MORE HISTORY
1899 The American Mutoscope Company changes its name to the American Mutoscope and Biograph Company to include its projection and peepshow devices. 1903 British film maker George Smith makes Mary Janes Mishap which was praised for its sophisticated use of editing. The film uses medium close-ups to draw the viewers attention to the scene, juxtaposed with wide establishing shots. The film also contains a pair of wipes which signal a scene change. 1903 The American Mutoscope and Biograph Company begin making films in the 35mm format rather that the 70mm which boosted their sales.
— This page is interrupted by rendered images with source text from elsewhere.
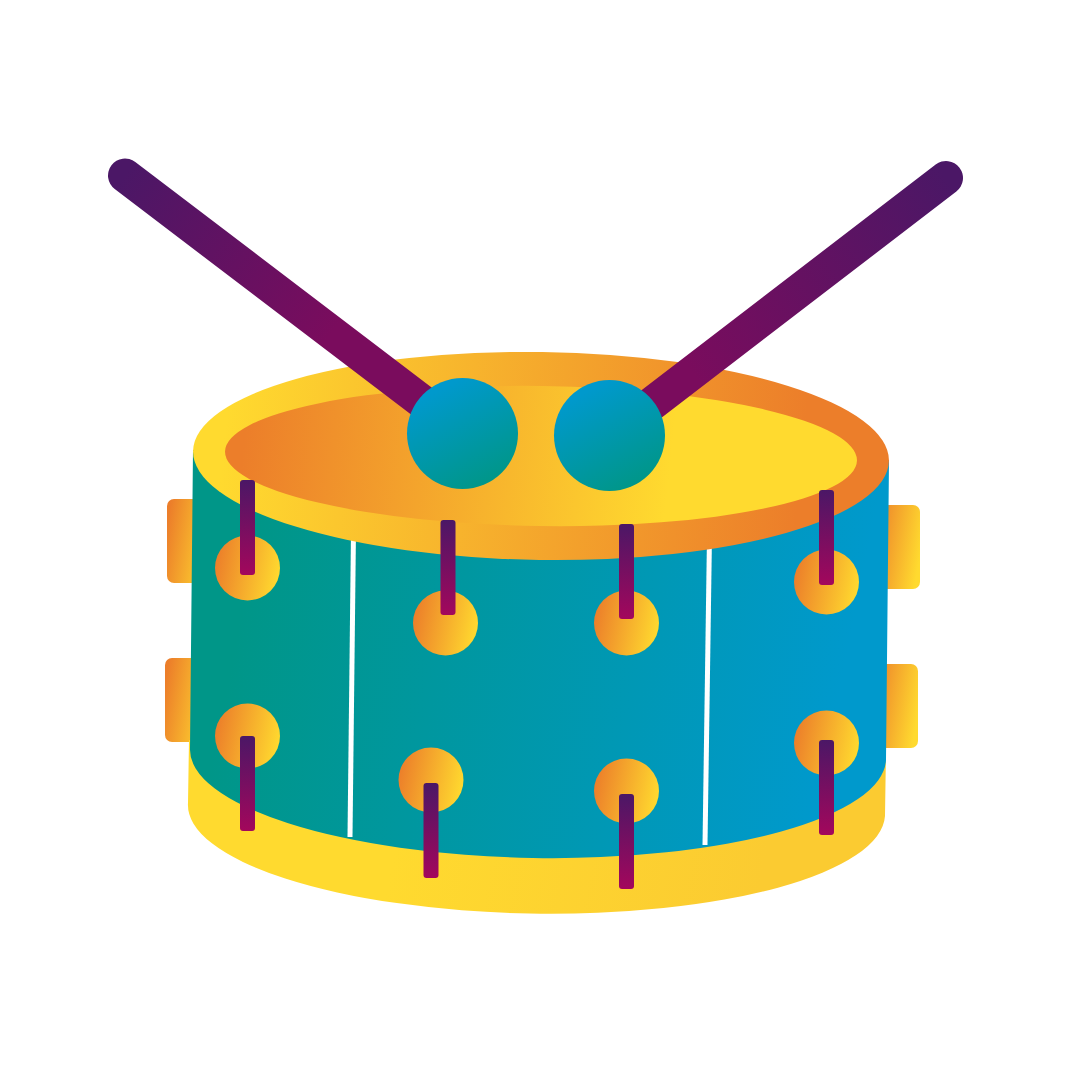
<!DOCTYPE html>
<html lang="en">
<head>
<meta charset="utf-8">
<title>Drum</title>
<style>
:root {
  --paper: #ffffff;
  --yellow: #ffda2f;
  --amber: #fbcb31;
  --orange: #ec7e2a;
  --green: #009688;
  --blue: #0099cc;
  --indigo: #4b1766;
  --plum: #7a0c5d;
  --magenta: #a3075c;
}
html, body { margin: 0; background: var(--paper); }
body { width: 1072px; height: 1072px; overflow: hidden; }
svg { display: block; }
.from-yellow { stop-color: var(--yellow); }
.amber { stop-color: var(--amber); }
.orange { stop-color: var(--orange); }
.green { stop-color: var(--green); }
.blue { stop-color: var(--blue); }
.indigo { stop-color: var(--indigo); }
.plum { stop-color: var(--plum); }
.magenta { stop-color: var(--magenta); }
.seam { stroke: var(--paper); stroke-width: 5; }
.stick { stroke-width: 34; stroke-linecap: round; }
</style>
</head>
<body>
<svg width="1072" height="1072" viewBox="0 0 1072 1072" role="img" aria-label="Drum with two drumsticks">
  <defs>
    <linearGradient id="shell-fill" gradientUnits="userSpaceOnUse" x1="240" y1="620" x2="830" y2="740">
      <stop offset="0" class="green"/><stop offset="1" class="blue"/>
    </linearGradient>
    <linearGradient id="base-fill" gradientUnits="userSpaceOnUse" x1="400" y1="820" x2="760" y2="890">
      <stop offset="0" class="from-yellow"/><stop offset="1" class="amber"/>
    </linearGradient>
    <linearGradient id="rim-fill" gradientUnits="userSpaceOnUse" x1="225" y1="430" x2="800" y2="480">
      <stop offset="0" class="from-yellow"/><stop offset="1" class="orange"/>
    </linearGradient>
    <linearGradient id="head-fill" gradientUnits="userSpaceOnUse" x1="245" y1="430" x2="670" y2="470">
      <stop offset="0" class="orange"/><stop offset="1" class="from-yellow"/>
    </linearGradient>
    <linearGradient id="lug-fill" x1="0" y1=".4" x2="1" y2=".6">
      <stop offset="0" class="orange"/><stop offset="1" class="from-yellow"/>
    </linearGradient>
    <linearGradient id="bracket-fill" x1="0" y1=".3" x2="1" y2=".6">
      <stop offset="0" class="orange"/><stop offset="1" class="from-yellow"/>
    </linearGradient>
    <linearGradient id="rod-fill" x1="0" y1="0" x2="0" y2="1">
      <stop offset="0" class="indigo"/><stop offset="1" class="magenta"/>
    </linearGradient>
    <linearGradient id="left-stick-fill" gradientUnits="userSpaceOnUse" x1="125" y1="175" x2="330" y2="335">
      <stop offset="0" class="indigo"/><stop offset="1" class="plum"/>
    </linearGradient>
    <linearGradient id="right-stick-fill" gradientUnits="userSpaceOnUse" x1="946" y1="178" x2="690" y2="370">
      <stop offset="0" class="indigo"/><stop offset="1" class="plum"/>
    </linearGradient>
    <linearGradient id="mallet-fill" x1=".3" y1=".1" x2=".75" y2=".95">
      <stop offset="0" class="blue"/><stop offset="1" class="green"/>
    </linearGradient>
    <circle id="lug" r="32.5" fill="url(#lug-fill)"/>
    <rect id="rod" x="-7.5" width="15" height="95" rx="3" fill="url(#rod-fill)"/>
    <rect id="bracket" width="48" height="84" rx="7" fill="url(#bracket-fill)"/>
    <circle id="mallet" r="55.5" fill="url(#mallet-fill)"/>
  </defs>

  <g id="brackets">
    <use href="#bracket" x="167" y="499"/>
    <use href="#bracket" x="165" y="658"/>
    <use href="#bracket" x="872" y="505"/>
    <use href="#bracket" x="870" y="664"/>
  </g>

  <g id="drum">
    <path id="base" fill="url(#base-fill)" d="M189 740L188 803A348 104 .8 0 0 885 816L886 750Z"/>
    <path id="shell" fill="url(#shell-fill)" d="M193 450L190 748A348 104 .8 0 0 886 760L889 460Z"/>
    <line class="seam" x1="353.5" y1="530" x2="350" y2="837"/>
    <line class="seam" x1="709.5" y1="535" x2="705" y2="845"/>
    <ellipse id="rim" cx="541" cy="456" rx="348" ry="104" transform="rotate(.8 541 456)" fill="url(#rim-fill)"/>
    <ellipse id="head" cx="541" cy="456" rx="316" ry="70" transform="rotate(.8 541 456)" fill="url(#head-fill)"/>
  </g>

  <g id="lugs">
    <use href="#lug" x="247.5" y="568"/>
    <use href="#lug" x="445.5" y="623"/>
    <use href="#lug" x="626.5" y="623"/>
    <use href="#lug" x="826.5" y="582"/>
    <use href="#lug" x="247.5" y="736"/>
    <use href="#lug" x="431" y="780"/>
    <use href="#lug" x="626.5" y="791"/>
    <use href="#lug" x="826.5" y="743"/>
  </g>
  <g id="rods">
    <use href="#rod" x="247.5" y="480"/>
    <use href="#rod" x="448" y="520"/>
    <use href="#rod" x="626.5" y="524"/>
    <use href="#rod" x="826.5" y="490"/>
    <use href="#rod" x="247.5" y="736"/>
    <use href="#rod" x="431" y="783"/>
    <use href="#rod" x="626.5" y="794"/>
    <use href="#rod" x="826.5" y="740"/>
  </g>

  <g id="drumsticks">
    <line class="stick" stroke="url(#left-stick-fill)" x1="125" y1="175.500" x2="445" y2="419"/>
    <use href="#mallet" x="462.500" y="433.500"/>
    <line class="stick" stroke="url(#right-stick-fill)" x1="946" y1="178" x2="628" y2="422"/>
    <use href="#mallet" x="609.500" y="435.500"/>
  </g>
</svg>
</body>
</html>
The company went on to employ one of the most important silent film directors - D.W Griffith in 1908.

LCD PROJECTOR HISTORY


IN 1968 GENE DOLGOFF CAME UP WITH THE IDEA OF THE LCD PROJECTOR TO IMPROVE THE CRT PROJECTOR. IN 1984 HE MADE A LIQUID CRYSTAL DISPLAY PROJECTOR IN 1988 HE STARTED COMPARING IT TO PROJECTAVISON INC. THEY WHERE RELEASED TO PANASONIC AND SAMSUNG

RECOURSES
HTTP://WWW.IVOJO.CO.UK/PROJECTORGUIDE.HTM
HTTP://HOMETHEATER.ABOUT.COM/CS/TELE VISION/A/AAVPROJECTORA_3.HTM

HTTP://WWW.AVREVIEW.CO.UK/NEWS/ARTICL E/MPS/UAN/406
HTTP://WWW.PROJECTORCENTRAL.COM/MF G.CFM